A campaign to save a giraffe in a Copenhagen zoo has failed to save the animal's life – and the giraffe was put down on Sunday morning.
Thousands of people had signed an online petition to save Marius the giraffe. Bosses at Copenhagen zoo had earmarked Marius for destruction to keep giraffe numbers down and because of EU laws to prevent animal inbreeding.
An animal park in the UK and a zoo in Sweden had both made last-ditch attempts to save the animal by offering it a home, but Copenhagen zoo chiefs said this would still breach the strict EU laws.
Bengt Holst, the zoo's scientific director, told Danish newspaper Ekstra Bladet: "You have to accept that there is a surplus of animals that cannot be included in the genetic chain without causing inbreeding problems."
Holst told the BBC it was a responsible practice on the part of zoos to manage their animal populations to ensure they remained healthy. He could not understand the fuss over Marius, and said that 700-800 deer are killed every year at a deer park north of Copenhagen to control their numbers.
Holst said "in principle" there should be no difference between how a large exotic animal and a rat are treated, and that sending the animal to live wild in Africa would be "using nature as a rubbish bin".
The zoo was also criticised for making the destruction of the giraffe into a spectacle. It is claimed the zoo had offered members of the public the chance to attend the dissection of the 18-month old animal, before it was slaughtered and fed to other zoo animals.
"It would be absolutely foolish to throw away a few hundred kilos of meat.
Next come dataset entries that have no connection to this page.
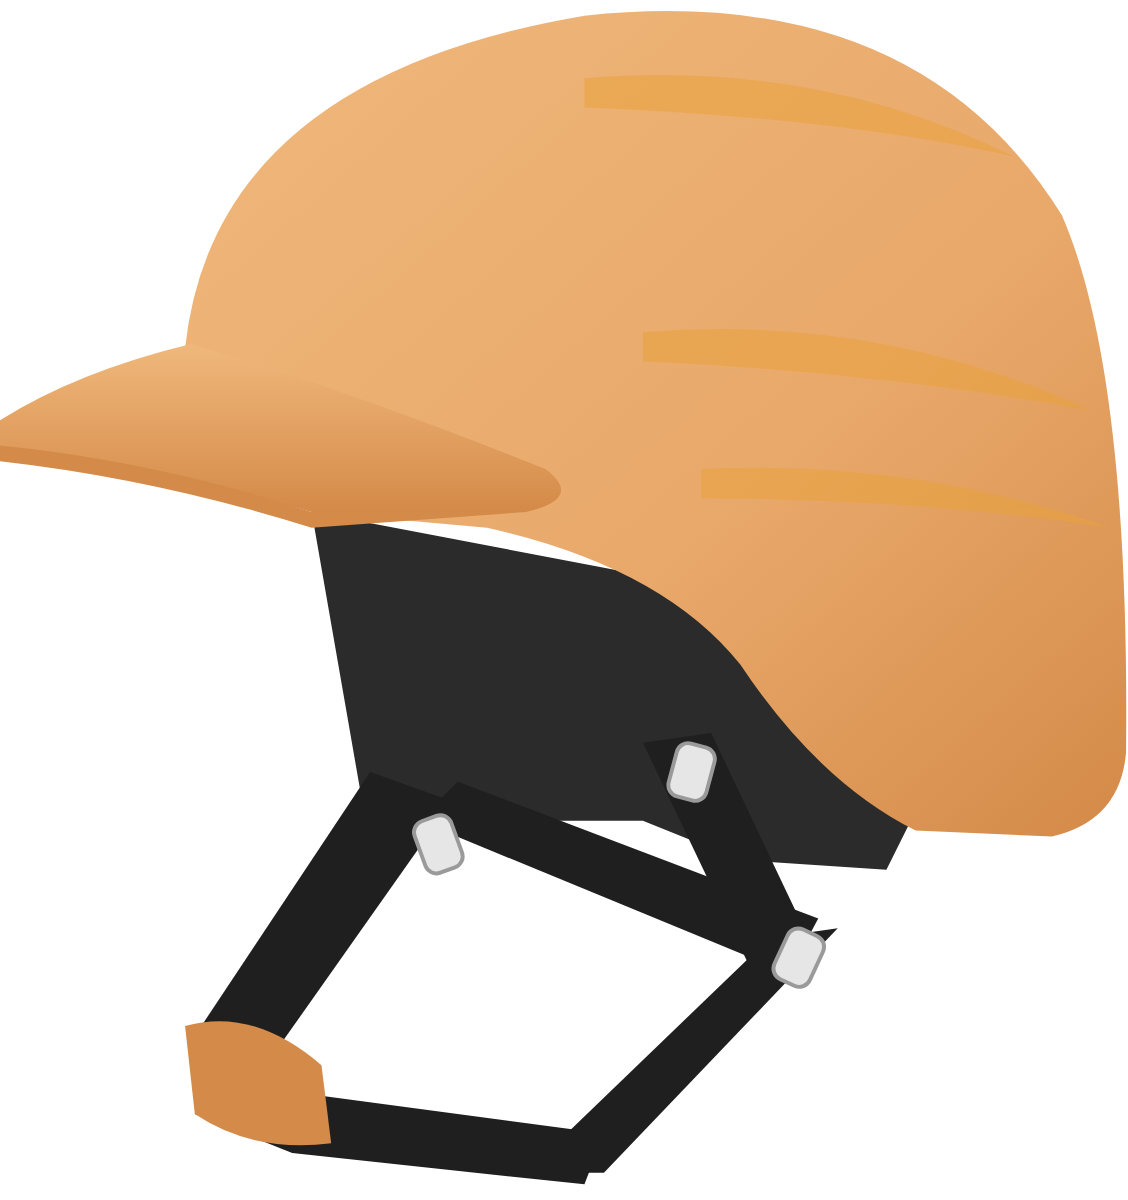
<!DOCTYPE html>
<html lang="en">
<head>
<meta charset="utf-8">
<title>Tan Helmet</title>
<style>
  :root {
    --bg: #ffffff;
    --shell: #e8a86a;
    --shell-light: #f0b87c;
    --shell-dark: #d48a48;
    --shell-glint: #e9a23c;
    --lining: #2b2b2b;
    --strap: #1f1f1f;
    --buckle: #e6e6e6;
    --buckle-edge: #9a9a9a;
  }
  html, body { margin: 0; padding: 0; overflow: hidden; background: var(--bg); }
  .canvas { width: 1128px; height: 1200px; display: block; }
</style>
</head>
<body>
<svg class="canvas" viewBox="0 0 579 614" preserveAspectRatio="none" xmlns="http://www.w3.org/2000/svg">
  <defs>
    <linearGradient id="shellShade" x1="0" y1="0" x2="1" y2="1">
      <stop offset="0" stop-color="var(--shell-light)"/>
      <stop offset="0.6" stop-color="var(--shell)"/>
      <stop offset="1" stop-color="var(--shell-dark)"/>
    </linearGradient>
    <linearGradient id="brimShade" x1="0" y1="0" x2="0" y2="1">
      <stop offset="0" stop-color="var(--shell-light)"/>
      <stop offset="1" stop-color="var(--shell-dark)"/>
    </linearGradient>
    <g id="buckle">
      <rect x="-10" y="-14" width="20" height="28" rx="6" fill="var(--buckle)" stroke="var(--buckle-edge)" stroke-width="2"/>
    </g>
  </defs>

  <g class="helmet">
    <!-- inner lining -->
    <path class="lining" fill="var(--lining)" d="M160 262 L360 300 L470 415 L455 445 L380 440 L330 420 L230 420 L185 405 Z"/>

    <!-- straps -->
    <g class="straps" fill="var(--strap)">
      <path d="M190 395 L232 410 L140 540 L100 530 Z"/>
      <path d="M215 420 L235 400 L420 470 L405 498 Z"/>
      <path d="M330 380 L365 375 L415 480 L385 495 Z"/>
      <path d="M395 480 L430 475 L310 600 L270 600 Z"/>
      <path d="M110 540 L160 560 L310 580 L300 606 L150 590 L100 570 Z"/>
    </g>

    <!-- chin cup -->
    <path class="chin-cup" fill="var(--shell-dark)" d="M95 525 Q130 515 165 545 L170 585 Q130 590 100 570 Z"/>

    <!-- buckles -->
    <use href="#buckle" transform="translate(225 432) rotate(-20)"/>
    <use href="#buckle" transform="translate(355 395) rotate(15)"/>
    <use href="#buckle" transform="translate(410 490) rotate(25)"/>

    <!-- shell -->
    <path class="shell" fill="url(#shellShade)" d="M95 178 Q110 40 300 8 Q470 -10 545 110 Q580 190 578 385 Q575 420 540 428 L470 425 Q420 400 380 340 Q340 290 250 270 L160 262 Q130 240 95 178 Z"/>

    <!-- shell glints -->
    <g class="glints" fill="var(--shell-glint)" opacity="0.55">
      <path d="M300 40 Q420 30 520 80 Q430 60 300 55 Z"/>
      <path d="M330 170 Q450 160 560 210 Q450 190 330 185 Z"/>
      <path d="M360 240 Q470 235 570 270 Q470 255 360 255 Z"/>
    </g>

    <!-- brim -->
    <path class="brim" fill="url(#brimShade)" d="M0 215 Q40 190 98 176 Q180 200 280 240 Q300 255 270 262 L160 262 Q80 238 0 230 Z"/>
    <path class="brim-edge" fill="var(--shell-dark)" d="M0 228 Q80 236 160 262 L270 262 L160 270 Q80 245 0 236 Z"/>
  </g>
</svg>
</body>
</html>
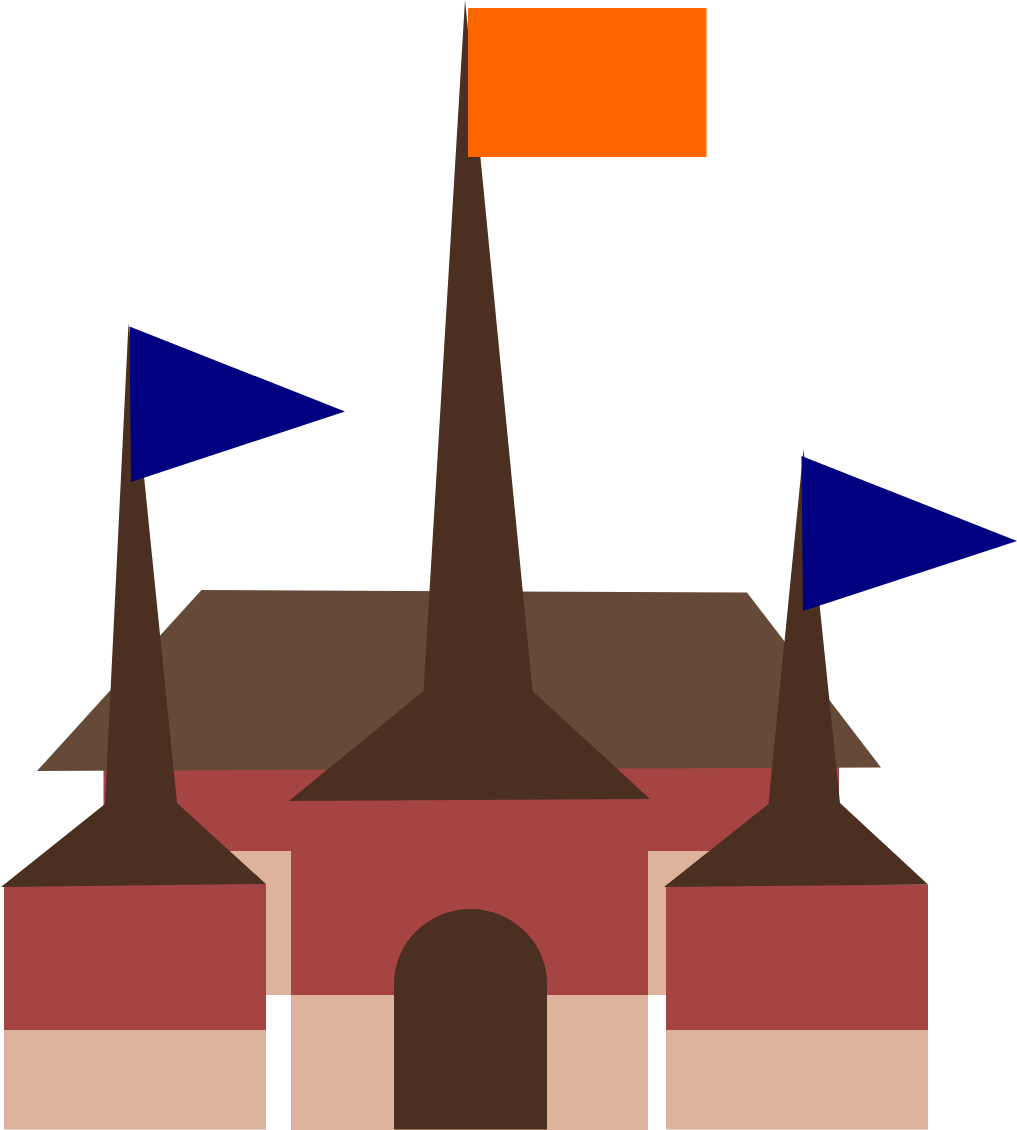
<!DOCTYPE html>
<html lang="en">
<head>
<meta charset="utf-8">
<title>Castle with three flags</title>
<style>
:root {
  --sky: #ffffff;
  --spire: #4b2f20;
  --roof: #654a38;
  --wall: #a64343;
  --base: #ddb49b;
  --pennant: #000080;
  --banner: #ff6600;
}
html, body { margin: 0; height: 100%; overflow: hidden; background: var(--sky); }
.castle { display: block; width: 1017px; height: 1130px; }
.spire, .door { fill: var(--spire); }
.roof { fill: var(--roof); }
.wall { fill: var(--wall); }
.base { fill: var(--base); }
.pennant { fill: var(--pennant); }
.banner { fill: var(--banner); }
</style>
</head>
<body>
<svg class="castle" viewBox="0 0 1017 1130" role="img" aria-label="Castle with three spires and flags">
  <g id="hall">
    <rect class="wall" x="103.5" y="760" width="735.5" height="92"/>
    <rect class="base" x="103.5" y="851" width="735.5" height="144"/>
    <polygon class="roof" points="201.5,590 747,592.5 881,767.5 37,771"/>
  </g>
  <g id="gatehouse">
    <rect class="wall" x="291" y="780" width="357" height="215"/>
    <rect class="base" x="291" y="995" width="357" height="135"/>
    <path class="door" d="M394 1129.500V984A76.500 75 0 0 1 547 984V1129.500Z"/>
    <polygon class="spire" points="465,0 468,30 532.500,691 650,799 289,801 423.500,691"/>
    <rect class="banner" x="468" y="8" width="238.500" height="149"/>
  </g>
  <g id="left-tower">
    <rect class="wall" x="4" y="884" width="262" height="146"/>
    <rect class="base" x="4" y="1030" width="262" height="99.500"/>
    <polygon class="spire" points="128.500,323 177,803 266,884 1,887 105,804"/>
    <polygon class="pennant" points="129.500,326.500 345,411.500 131,482"/>
  </g>
  <g id="right-tower">
    <rect class="wall" x="666" y="884.500" width="262" height="145.500"/>
    <rect class="base" x="666" y="1030" width="262" height="99.500"/>
    <polygon class="spire" points="803.500,449 840,803 928,884.500 664,887 768.500,804"/>
    <polygon class="pennant" points="801.500,456 1017,541 803,611"/>
  </g>
</svg>
</body>
</html>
Some is used for research and the rest for food", Holst said according to the Swedish newspaper Svenska Dagbladet.
Animal rights campaigners have described the move as barbaric and have accused the zoo of being unethical. Maria Evans, who started an online petition, said Marius "deserved to live".
"The zoo produced him so it is their responsibility to find him a home, no matter how long it takes. They must not be allowed to take the easy option."
Copenhagen Zoo has previously killed bears, tigers and zebras to stop overbreeding, according to Ekstra Bladet.